Every year a couple of branches die in my Rose of Sharon. The rest of theshrub look happy and flowers. The sick branch wilts and dies and does not come back. Any answers?
Thank you for contacting the Toronto Master Gardeners with your inquiry.
It is difficult to know what could be the cause of your Rose of Sharon’s dying branches. These shrubs are vigorous, hardy plants with few pest or disease problems with an average life span of 20-30 years. It could be that a few of your branches have succumbed to winter kill. Rose of Sharon prefers full sun, soil that is rich and moist, and is hardy to USDA zone 5 (i.e. Canadian zone 6). Since it is borderline hardy in Toronto, it is best to give it a sheltered location to protect from winter kill.
Have you noticed any insects or holes on your leaves? Pests, which commonly attack this shrub, include aphids, spider mites, Japanese beetles and whiteflies. Have you noticed any round spots on the leaves, a symptom of fungal or bacterial disease, such as the fungal disease cercospora leaf spot. Symptoms of leaf blight first appear on the lower, older leaves as small brown spots with concentric rings that form a “bull’s eye” pattern. As the disease matures, it spreads outward on the leaf surface causing it to turn yellow, wither and die. Other diseases include gray mold, powdery mildew, cankers, and root knot nematode. Symptoms of root knot nematode include the formation of knots or galls on the roots causing the plant to be inefficient in absorbing water and nutrients. Leaves are small and the plants fail to make normal growth. Rose of Sharon Problems.Which does not seem to be your problem since you mention that the rest of your shrub is healthy and robust.
When you notice dying branches, prune away and discard all leaves, branches and stems, making sure the cuts are made with clean, sterile pruning shears or loppers.
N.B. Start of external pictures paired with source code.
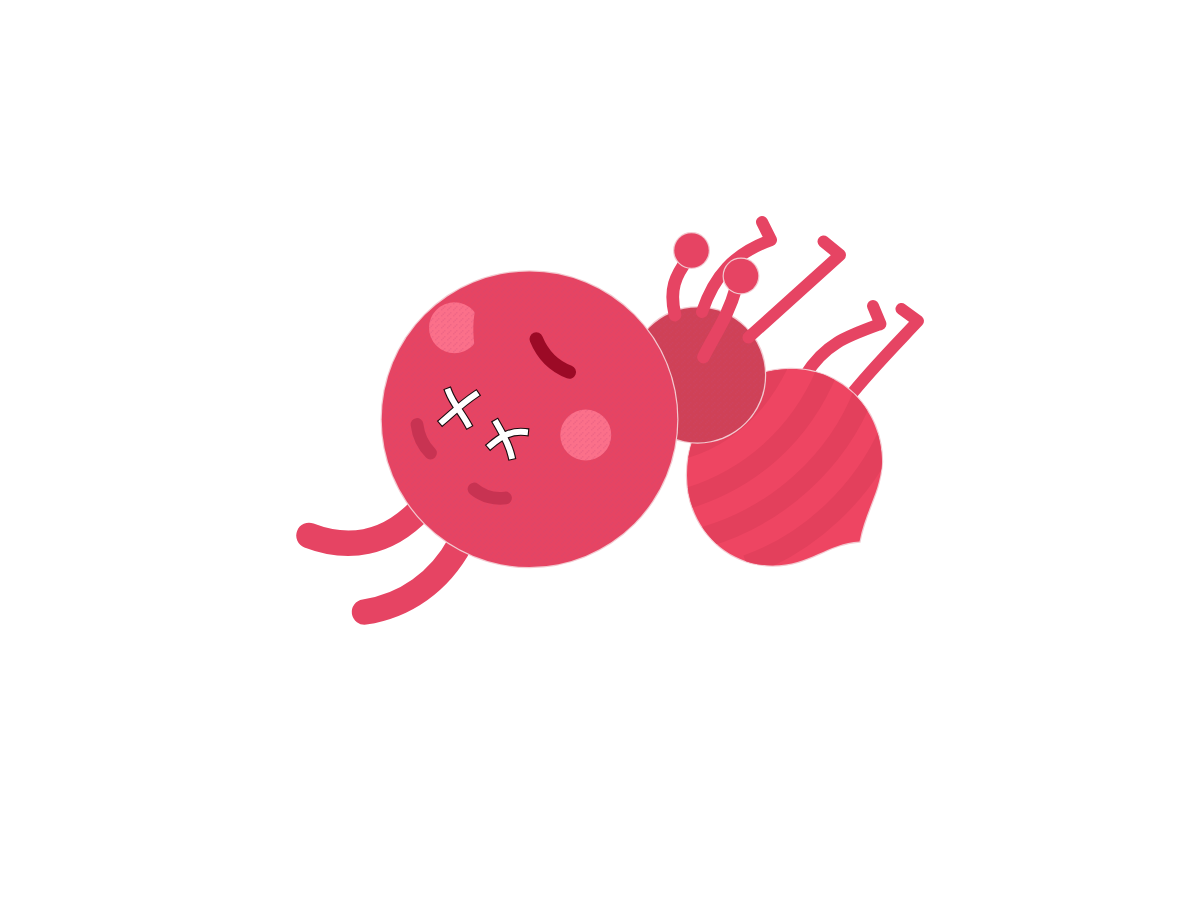
<!DOCTYPE html>
<html lang="en">
<head>
<meta charset="utf-8">
<title>Knocked-out ant</title>
<style>
:root{
  --paper:#ffffff;
  --body:#e64463;
  --abdomen:#ee4562;
  --stripe:#e3405c;
  --thorax:#cf4157;
  --cheek:#fb708a;
  --brow:#c83352;
  --mouth:#9c0a26;
  --grain:#c94a78;
  --fringe:#f3c9d0;
  --eye:#ffffff;
  --eye-edge:#1a0a0e;
}
html,body{margin:0;height:100%;overflow:hidden;background:var(--paper)}
.canvas{display:block;width:1200px;height:900px;background:var(--paper)}
.limb{fill:none;stroke:var(--body);stroke-linecap:round;stroke-linejoin:round}
.leg{stroke-width:8}
.arm{stroke-width:8.5}
.antenna{stroke-width:17}
.solid{fill:var(--body)}
.edge{stroke:var(--fringe);stroke-width:1.6;paint-order:stroke}
.stripe{fill:none;stroke:var(--stripe);stroke-width:14}
.brow,.mouth{fill:none;stroke:var(--brow);stroke-width:8.5;stroke-linecap:round}
.mouth{stroke:var(--mouth);stroke-width:9}
.cross{fill:none;stroke-linecap:square}
.cross-edge{stroke:var(--eye-edge);stroke-width:5.4}
.cross-fill{stroke:var(--eye);stroke-width:3.9}
</style>
</head>
<body>
<svg class="canvas" viewBox="0 0 800 600" role="img" aria-label="A red cartoon ant lying upside down with crossed-out eyes">
  <defs>
    <pattern id="grain" width="4" height="4" patternUnits="userSpaceOnUse">
      <path d="M0 0h1v1h-1zM2 2h1v1h-1zM3 1h1v1h-1z" fill="var(--grain)"/>
    </pattern>
    <path id="abdomen-shape" d="M526 246C561 245 588 273 588 308C587 328 577 340 573 361C552 362 540 377 515 377C483 377 458 350 458 317C458 277 489 247 526 246Z"/>
    <clipPath id="abdomen-clip"><use href="#abdomen-shape"/></clipPath>
    <clipPath id="cheek-clip"><path d="M280 195H321C315 207 314 220 318 240H280Z"/></clipPath>
    <path id="left-eye" d="M299 261C302 269 307 274 312 283M317 263C308 269 302 275 295 281"/>
    <path id="right-eye" d="M331 282C335 289 339 295 341 304M350 288C340 287 334 291 327 297"/>
  </defs>

  <g id="back-legs" class="limb leg">
    <path d="M537 250C550 229 565 224 587 216L582 204"/>
    <path d="M565 266C580 247 596 231 612 214L601 206"/>
  </g>

  <g id="abdomen">
    <use href="#abdomen-shape" fill="var(--abdomen)" class="edge"/>
    <g clip-path="url(#abdomen-clip)">
      <path class="stripe" d="M452 300C482 292 505 272 520 240"/>
      <path class="stripe" d="M456 333C500 320 534 290 552 246"/>
      <path class="stripe" d="M470 358C518 344 558 308 576 262"/>
      <path class="stripe" d="M498 377C540 362 576 328 594 286"/>
    </g>
  </g>

  <g id="thorax">
    <circle cx="465" cy="250" r="45" fill="var(--thorax)" class="edge"/>
    <circle cx="465" cy="250" r="45" fill="url(#grain)" opacity=".2"/>
  </g>

  <g id="front-legs" class="limb leg">
    <path d="M468 208C476 184 489 169 514 160L508 148"/>
    <path d="M499 225L560 170L549 161"/>
  </g>

  <g id="arms">
    <path class="limb arm" d="M450 210C446 193 450 184 459 172"/>
    <circle class="solid edge" cx="461" cy="167" r="11.5"/>
    <path class="limb arm" d="M469 238C477 222 485 212 491 191"/>
    <circle class="solid edge" cx="494" cy="184" r="11.5"/>
  </g>

  <g id="antennae" class="limb antenna">
    <path d="M206 357C232 367 258 363 280 340"/>
    <path d="M243 408C270 404 293 388 307 362"/>
  </g>

  <g id="head">
    <circle class="solid edge" cx="353" cy="279.500" r="98.500"/>
    <circle cx="303" cy="218.500" r="17" fill="var(--cheek)" clip-path="url(#cheek-clip)"/>
    <circle cx="390.500" cy="290" r="17" fill="var(--cheek)"/>
    <circle cx="353" cy="279.500" r="98" fill="url(#grain)" opacity=".24"/>
    <path class="brow" d="M278 283C279 291 282 297 287 302"/>
    <path class="brow" d="M316 326C322 331 330 333 337 332"/>
    <path class="mouth" d="M357.500 226C362 237 369 244 379.500 248"/>
    <g class="cross cross-edge"><use href="#left-eye"/><use href="#right-eye"/></g>
    <g class="cross cross-fill"><use href="#left-eye"/><use href="#right-eye"/></g>
  </g>
</svg>
</body>
</html>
Giving it a good 2-3 inch layer of organic mulch around the root zone in the fall will also help. In late spring, after it has leafed out, prune out the winter damaged branches and apply a balanced 10-10-10 fertilizer to give it a head start. A mid-summer application of a low nitrogen 0-10-10 fertilizer will promote root health and flower production. Do not apply fertilizer after August, as this will encourage tender new growth that will not overwinter. Water deeply but not too frequently, and take care not to let in sit in wet soil or the roots will drown. Amend the soil yearly to keep it humus rich and healthy.
A healthy shrub is better able to defend itself against most pests and diseases.